**BRIEF:** After reading the data below, copy out every line that contains the word "transform".

**DATA FOR REVIEW:**
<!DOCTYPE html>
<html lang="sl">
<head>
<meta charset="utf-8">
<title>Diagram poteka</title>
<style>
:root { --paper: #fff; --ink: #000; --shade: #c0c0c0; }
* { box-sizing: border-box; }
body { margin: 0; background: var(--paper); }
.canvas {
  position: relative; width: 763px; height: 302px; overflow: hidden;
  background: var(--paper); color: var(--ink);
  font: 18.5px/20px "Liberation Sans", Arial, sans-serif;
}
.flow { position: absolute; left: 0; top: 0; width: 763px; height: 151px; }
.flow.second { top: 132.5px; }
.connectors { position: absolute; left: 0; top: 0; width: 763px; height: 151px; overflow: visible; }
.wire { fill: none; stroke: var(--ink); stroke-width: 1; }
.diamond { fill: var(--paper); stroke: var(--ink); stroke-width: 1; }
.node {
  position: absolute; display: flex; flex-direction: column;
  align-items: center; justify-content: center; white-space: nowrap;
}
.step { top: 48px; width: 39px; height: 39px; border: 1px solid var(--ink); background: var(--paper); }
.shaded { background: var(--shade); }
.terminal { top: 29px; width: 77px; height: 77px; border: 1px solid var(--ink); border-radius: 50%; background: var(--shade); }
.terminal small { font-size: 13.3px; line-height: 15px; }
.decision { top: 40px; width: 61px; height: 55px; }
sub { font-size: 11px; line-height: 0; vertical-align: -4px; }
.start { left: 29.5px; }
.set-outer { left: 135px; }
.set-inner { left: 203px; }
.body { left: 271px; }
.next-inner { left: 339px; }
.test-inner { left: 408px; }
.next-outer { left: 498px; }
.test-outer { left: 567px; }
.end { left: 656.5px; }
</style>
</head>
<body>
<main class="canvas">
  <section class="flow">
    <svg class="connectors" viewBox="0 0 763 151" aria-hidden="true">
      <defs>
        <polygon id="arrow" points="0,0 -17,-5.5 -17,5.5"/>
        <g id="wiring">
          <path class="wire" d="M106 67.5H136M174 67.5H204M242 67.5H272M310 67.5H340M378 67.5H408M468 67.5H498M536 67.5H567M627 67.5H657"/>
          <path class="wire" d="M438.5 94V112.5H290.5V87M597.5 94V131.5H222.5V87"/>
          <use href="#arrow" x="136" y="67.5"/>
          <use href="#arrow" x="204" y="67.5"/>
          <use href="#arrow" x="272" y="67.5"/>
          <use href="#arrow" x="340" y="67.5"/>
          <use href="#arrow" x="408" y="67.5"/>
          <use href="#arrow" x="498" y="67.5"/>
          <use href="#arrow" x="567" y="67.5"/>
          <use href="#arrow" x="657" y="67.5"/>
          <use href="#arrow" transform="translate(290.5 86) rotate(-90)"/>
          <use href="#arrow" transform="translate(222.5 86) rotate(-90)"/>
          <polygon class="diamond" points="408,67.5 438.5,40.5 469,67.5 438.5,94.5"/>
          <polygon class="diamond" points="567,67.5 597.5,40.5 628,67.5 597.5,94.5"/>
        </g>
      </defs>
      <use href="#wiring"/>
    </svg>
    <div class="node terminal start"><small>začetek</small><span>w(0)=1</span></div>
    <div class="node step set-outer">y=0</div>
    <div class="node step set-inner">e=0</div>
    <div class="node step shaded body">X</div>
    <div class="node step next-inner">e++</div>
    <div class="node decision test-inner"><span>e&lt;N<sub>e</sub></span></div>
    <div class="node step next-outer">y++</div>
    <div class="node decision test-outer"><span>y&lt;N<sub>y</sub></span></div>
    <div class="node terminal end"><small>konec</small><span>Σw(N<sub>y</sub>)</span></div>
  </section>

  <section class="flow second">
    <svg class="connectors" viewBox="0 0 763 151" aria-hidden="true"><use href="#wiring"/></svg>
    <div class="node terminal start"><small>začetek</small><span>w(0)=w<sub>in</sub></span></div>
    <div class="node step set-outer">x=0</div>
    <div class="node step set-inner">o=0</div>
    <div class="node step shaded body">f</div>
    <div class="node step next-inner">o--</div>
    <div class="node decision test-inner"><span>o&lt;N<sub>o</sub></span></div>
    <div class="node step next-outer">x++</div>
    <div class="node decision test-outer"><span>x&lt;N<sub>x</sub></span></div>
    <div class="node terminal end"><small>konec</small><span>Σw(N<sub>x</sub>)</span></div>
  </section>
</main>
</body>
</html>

**ANSWER TO THIS TASK:**
          <use href="#arrow" transform="translate(290.5 86) rotate(-90)"/>
          <use href="#arrow" transform="translate(222.5 86) rotate(-90)"/>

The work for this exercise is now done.